How many times have you been turned down from a job interview due to your gender, pedigree, or age? I presume that we all have experienced this at least once in our career life cycle. And how unfair or annoying it may feel when you are discriminated against for something that has nothing to do with your capabilities. While we may have faced the trouble of making our career moves against our desires, yet we hardly take a moment to try finding a solution to this age-old common problem.
What about bringing in some innovative changes that can make hiring more about actual skills than a mere keyword in one’s resume? One way companies are doing this is by blind auditions
The evolution of blind audition
The concept of blind audition evolved in the music industry while selecting members in an orchestra. Traditionally, the new members were selected by the music director or the top player of each section. And historically, the selection criterion was filled with sexism and nepotism. Due to the hand picking process of new members, women were underrepresented in American and European orchestras. Implicit biases like female musicians having the lesser technical capability, or that they are more temperamental and unsuitable for orchestras dominated the hiring and selection process in the music industry. In fact, most orchestras at that time employed nearly all white men.
Finally, the concept of ‘blind audition’ was introduced around the 1970s and 80s when symphony orchestras began to use this selection technique to challenge the implicit biases embedded in traditional methods. In a blind audition, the applicant and the orchestra members were separated by a screen. The orchestra members could hear the musician play and not see them, hence unaware of their gender or skin color.
Blind auditions targeted diversification by removing focus from everything but - performance. In fact, a study by researchers at Harvard and Princeton found that blind auditions increased the chances of women being hired by 25 - 46%. And thankfully, over past decades, orchestras have significantly changed the way they hire musicians.
How can we use this technique in corporate hiring?
While we fully acknowledge the fact that organizations are finding difficulty in closing their hiring targets. Traditional and conventional methods are losing their potential to tap the right talent. Here, blind auditions can play an important role. Use of this method can bring in a different perspective, especially when it comes to entry-level jobs. This technique is productive when used to have a good number of vacancies filled at entry level.
Blind audition or blind hiring, whatever you may want to refer to, is being embraced by companies like Deloitte, Ernst & Young, Victoria Police, Westpac Bank, and many other organizations. In this method, organizations screen applicants without accessing information like race, gender, age, college attended, previous employers, or socio-economic status. All these ‘bias inducing information’ are removed from the resume beforehand. The main focus is on skills, knowledge and job performance related information.
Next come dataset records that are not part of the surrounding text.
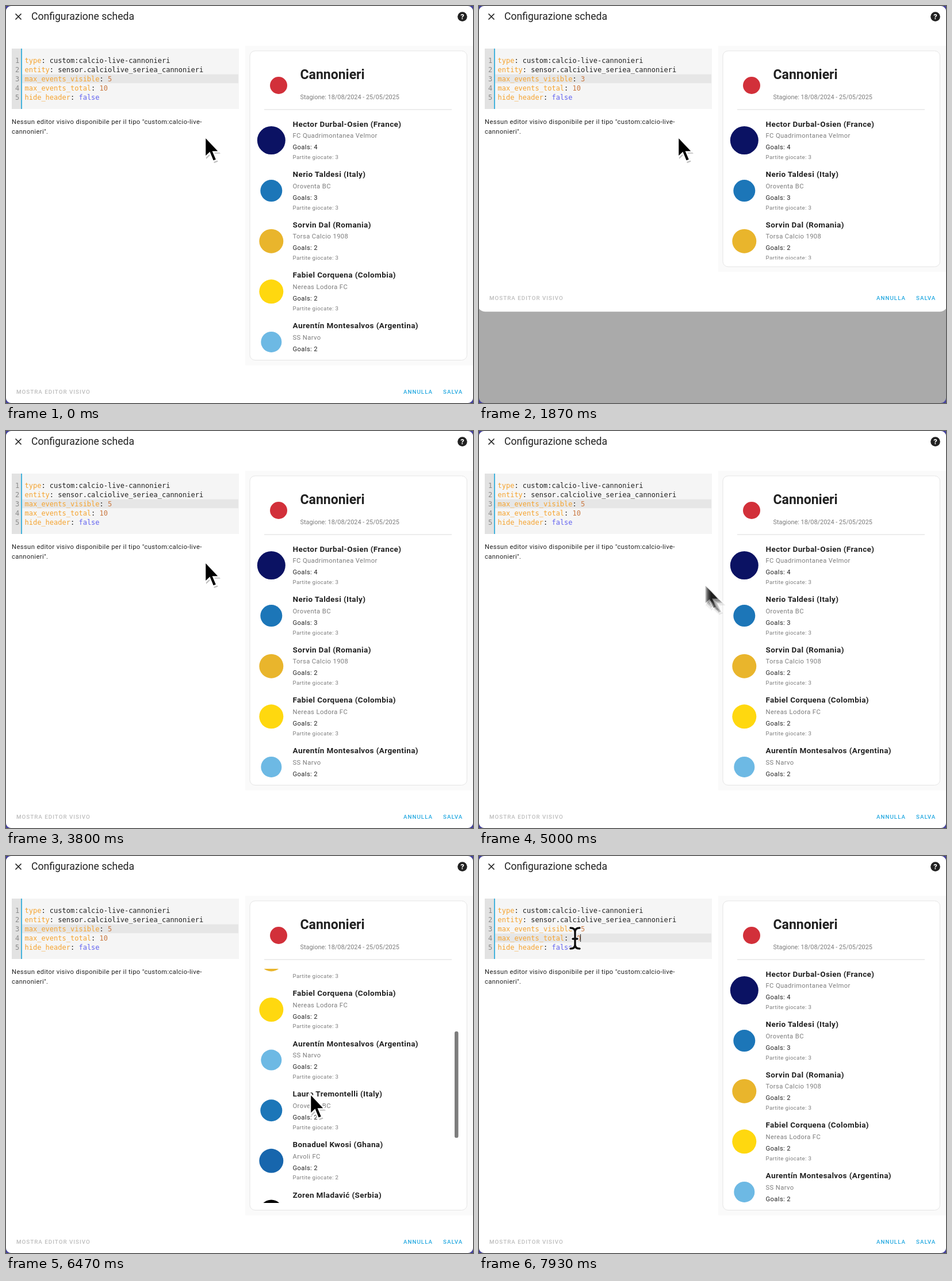
Animation of 812x690 px, one loop 8 s. Source, as an HTML page:

```html
<!DOCTYPE html>
<html lang="it">
<head>
<meta charset="utf-8">
<title>Configurazione scheda</title>
<style>
  html, body { margin: 0; width: 100%; height: 100%; overflow: hidden; background: #4643a0; }
  svg { display: block; width: 812px; height: 690px; font-family: Roboto, sans-serif; fill: #212121; }
  text { white-space: pre; }
  .title { font-size: 17.6px; }
  .heading { font-size: 23px; font-weight: 700; }
  .season { font-size: 10.9px; fill: #7c7c7c; }
  .body, .team { font-size: 11.2px; letter-spacing: .4px; }
  .team { fill: #7c7c7c; }
  .name { font-size: 13.5px; font-weight: 700; letter-spacing: .4px; }
  .small { font-size: 9.6px; letter-spacing: .4px; fill: #7c7c7c; }
  .button { font-size: 9.8px; font-weight: 500; letter-spacing: 1px; fill: #23a8e0; }
  .code { font: 12px "DejaVu Sans Mono", monospace; }
  .key { fill: #f5a32f; }
  .num { fill: #ca7841; }
  .bool { fill: #6262f0; }
</style>
</head>
<body>
<svg viewBox="0 0 812 690">
  <defs>
    <clipPath id="screen"><rect width="812" height="690" rx="9"/></clipPath>
    <clipPath id="listClip"><rect id="listBox" x="425" y="196" width="376"/></clipPath>
    <g id="arrow">
      <path d="M0 0V36L8 28.5 14 43 20.500 40.500 14.500 26.500H25Z" fill="#000" opacity=".25" transform="translate(2 3)"/>
      <path d="M0 0V36L8 28.500 14 43 20.500 40.500 14.500 26.500H25Z" fill="#000" stroke="#fff" stroke-width="2.500"/>
    </g>
    <path id="beamLine" d="M-8-18Q0-18 0-11V11Q0 18-8 18M8-18Q0-18 0-11M0 11Q0 18 8 18M-4 1H4" fill="none" stroke-linecap="round"/>
    <g id="beam">
      <use href="#beamLine" stroke="#fff" stroke-width="6.500"/>
      <use href="#beamLine" stroke="#111" stroke-width="3.500"/>
    </g>
  </defs>
  <g clip-path="url(#screen)">
    <rect width="812" height="690" fill="#aaa"/>
    <rect id="dialog" x="-3" y="-20" width="818" rx="14" fill="#fff"/>

    <path d="M16.500 13.500l10 10m0-10l-10 10" stroke="#212121" stroke-width="1.700"/>
    <text class="title" x="44" y="24.300">Configurazione scheda</text>
    <circle cx="793.500" cy="18.500" r="8.300"/>
    <text x="793.500" y="23.200" font-size="13" font-weight="700" text-anchor="middle" style="fill:#fff">?</text>

    <rect x="10" y="74" width="395" height="105" fill="#f5f5f5"/>
    <rect x="10" y="74" width="16" height="105" fill="#e2e2e2"/>
    <rect x="26" y="74" width="2" height="105" fill="#45b4dc"/>
    <rect id="active" x="28" width="376" height="15.500" fill="#e6e6e6"/>
    <g id="code" class="code"></g>
    <rect id="caret" width="1.200" height="13" fill="#333"/>
    <text class="body" x="10" y="204.500">Nessun editor visivo disponibile per il tipo "custom:calcio-live-</text>
    <text class="body" x="10" y="221.500">cannonieri".</text>

    <rect id="pane" x="416" y="69" width="396" fill="#fafafa"/>
    <rect id="card" x="424" y="78" width="377.500" rx="9" fill="#fff" stroke="#e5e5e5"/>
    <circle cx="474" cy="138" r="15" fill="#d2303a"/>
    <text class="heading" x="511.500" y="127.300">Cannonieri</text>
    <text class="season" x="511.500" y="162">Stagione: 18/08/2024 - 25/05/2025</text>
    <path d="M449 180H775" stroke="#dcdcdc" stroke-width="1.200"/>
    <g clip-path="url(#listClip)"><g id="list"></g></g>
    <rect id="bar" x="780" width="6.500" height="185" rx="3.200" fill="#7d7d7d"/>

    <g id="footer">
      <text class="button" x="18" y="673.500" style="fill:#bdbdbd">MOSTRA EDITOR VISIVO</text>
      <text class="button" x="691" y="673.500">ANNULLA</text>
      <text class="button" x="760" y="673.500">SALVA</text>
    </g>
    <g id="pointer"></g>
  </g>
</svg>
<script>
const LOOP = 8000, ROW = 87.6, CHAR = 7.22, CODE_X = 32.5, SHRINK = 162.4;
const $ = id => document.getElementById(id);
const set = (el, attrs) => { for (const k in attrs) el.setAttribute(k, attrs[k]); };

// name, team, games played, badge colour, badge radius
const players = [
  ['Hector Durbal-Osien (France)', 'FC Quadrimontanea Velmor', 3, '#0b1263', 24.5],
  ['Nerio Taldesi (Italy)', 'Oroventa BC', 3, '#1c76b8', 19],
  ['Sorvin Dal (Romania)', 'Torsa Calcio 1908', 3, '#e9b52c', 21],
  ['Fabiel Corquena (Colombia)', 'Nereas Lodora FC', 3, '#ffd80f', 21],
  ['Aurentín Montesalvos (Argentina)', 'SS Narvo', 3, '#6db9e4', 18],
  ['Lauro Tremontelli (Italy)', 'Oroventa BC', 3, '#1c76b8', 19],
  ['Bonaduel Kwosi (Ghana)', 'Arvoli FC', 2, '#1766ad', 21],
  ['Zoren Mladavić (Serbia)', 'Corventa FC', 3, '#000', 20],
  ['Rinaldo Vespani (Italy)', 'Arvoli FC', 3, '#1766ad', 21],
  ['Olmer Karsten (Norway)', 'Torsa Calcio 1908', 3, '#e9b52c', 21]
];
$('list').innerHTML = players.map(([name, team, games, color, r], i) => `
  <g transform="translate(0 ${i * ROW})">
    <circle cx="461.3" cy="233.5" r="${r}" fill="${color}"/>
    <text class="name" x="498.500" y="209.700">${name}</text>
    <text class="team" x="498.500" y="229.300">${team}</text>
    <text class="body" x="498.500" y="249.300">Goals: ${[4, 3][i] || 2}</text>
    <text class="small" x="498.500" y="266">Partite giocate: ${games}</text>
  </g>`).join('');

const settings = [
  ['type', 'custom:calcio-live-cannonieri', ''],
  ['entity', 'sensor.calciolive_seriea_cannonieri', ''],
  ['max_events_visible', '5', 'num'],
  ['max_events_total', '10', 'num'],
  ['hide_header', 'false', 'bool']
];
$('code').innerHTML = settings.map(([key, value, kind], i) => `
  <text x="16" y="${98.5 + i * 16}" style="fill:#8a8a8a">${i + 1}</text>
  <text x="${CODE_X}" y="${98.5 + i * 16}"><tspan class="key">${key}</tspan>: <tspan class="${kind}" id="value${i}">${value}</tspan></text>`).join('');

const GHOSTS = 5;
$('pointer').innerHTML = '<use/>'.repeat(GHOSTS);
const ghosts = [...$('pointer').children];

// time, value of max_events_visible, active line index
const edits = [[-700, '5', 2], [500, '', 2], [1000, '3', 2], [2900, '', 2], [3150, '5', 2], [7700, '5', 3]];
const moves = [[4850, 346, 227], [5000, 401, 273], [5150, 478, 358], [5300, 529, 413], [6850, 529, 413],
  [7000, 400, 306], [7130, 262, 210], [7300, 195, 164], [7600, 167, 143]];
const scrolls = [[5350, 0], [5500, 70], [5800, 292], [6000, 468], [6250, 468], [6600, 90], [6800, 0]];
const fades = [[5300, 0], [5350, 1], [7250, 1], [7500, 0]];

function track(keys, t) {
  const next = keys.findIndex(k => k[0] > t);
  if (next < 0) return keys[keys.length - 1].slice(1);
  if (next === 0) return keys[0].slice(1);
  const a = keys[next - 1], b = keys[next], p = (t - a[0]) / (b[0] - a[0]);
  return a.slice(1).map((v, i) => v + (b[i + 1] - v) * p);
}

function drawPointer(t) {
  const shape = t < 6980 ? '#arrow' : '#beam';
  const now = track(moves, t), before = track(moves, t - 24);
  const moving = Math.hypot(now[0] - before[0], now[1] - before[1]) > 2;
  ghosts.forEach((ghost, i) => {
    const [x, y] = track(moves, t - i * 6);
    set(ghost, {
      href: shape,
      transform: `translate(${x} ${y})`,
      opacity: moving ? 0.34 : i ? 0 : 1
    });
  });
}

function draw(t) {
  const cut = t >= 520 && t < 3200 ? SHRINK : 0;
  set($('dialog'), { height: 713.7 - cut });
  set($('pane'), { height: 555.5 - cut });
  set($('card'), { height: 537.5 - cut });
  set($('listBox'), { height: 407 - cut });
  set($('footer'), { transform: `translate(0 ${-cut})` });

  const [since, value, line] = edits.filter(e => e[0] <= t).pop();
  $('value2').textContent = value;
  const text = line === 2 ? value : settings[line][1];
  const column = settings[line][0].length + 2 + text.length;
  set($('active'), { y: 86.7 + line * 16 });
  set($('caret'), {
    x: CODE_X + column * CHAR - 1,
    y: 88 + line * 16,
    opacity: (t - since) % 1200 < 600 ? 1 : 0
  });

  const [scroll] = track(scrolls, t);
  set($('list'), { transform: `translate(0 ${-scroll})` });
  set($('bar'), { y: 198 + scroll * 0.466, opacity: track(fades, t)[0] });
  drawPointer(t);
}

const start = performance.now();
function tick() {
  draw((performance.now() - start) % LOOP);
  requestAnimationFrame(tick);
}
tick();
</script>
</body>
</html>
```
Work samples are generated through blind audition. Applicants are asked to answer work assessment questions and complete the given challenges that provide evidence of their skills, knowledge and how they approach a different set of problems in the project. It may include writing a case study, cracking a code, editing a document, developing a computer program, or designing a website. The work samples are given the highest priority as they provide concrete evidence of job performance.
Some of the immediate benefits of blind audition technique are:
- Reduction of implicit biases
- Creates workplace diversity and gender parity
- Helps in building a skill-based culture
- Eliminates discrimination during the selection process
What tools can be used to implement blind hiring in your organization?
In a blind hiring process, one needs to remove all personal and demographic information from the hiring process so that the hiring managers can assess the candidates’ ability alone. These two tools can help you plan to implement the technique in your hiring process.
This tool hides the data that's not relevant using technology. This helps in reducing unconscious bias and highlights data that is relevant to assess the performance of the candidate. Blendoor captures candidate data from your existing applicant tracking systems or online job boards. Candidate profiles are then ‘blendorized’ - displayed without name, photo, or dates to mitigate unconscious bias.
With GapJumpers you create blind auditions to test candidates work readiness. They help employers eliminate bias in the hiring process by screening applicants using blind auditions rather than a résumé or application.
Not a perfect science
Apart from all these advantages, this technique too is not without its flaws. For instance, a candidate’s personal information can only be hidden during the initial screening stage. When you apply a blind hiring principle to resume screening, you may get a more diverse pool of first-round interviewees; however, during subsequent interview stages, there is no way to mask a candidate’s name, gender or ethnicity. Hence, employers will subsequently be faced with the same hiring diversity challenges.
Another challenge is related to culture fit versus culture add. A homogeneous culture subconsciously discourages diversity. In spite of hiding the personal information under the blind hiring method, hiring managers will prefer to hire employees who share the company’s philosophy and who will work well with their fellow coworkers. In their quest to find candidates who share similar attitudes, beliefs, and experiences, the process can get diluted. Hence, employers should exercise caution when planning to use blind hiring technique.
I leave my readers with these two question that if an industry like the music industry, can implement blind auditions successfully, why can’t our organizations use it? How can we evolve the concept of blind audition scientifically so that you can reduce the little flaws and yield maximum benefit from such unconventional method of hiring the right talent?
Image Source: Quartz at Work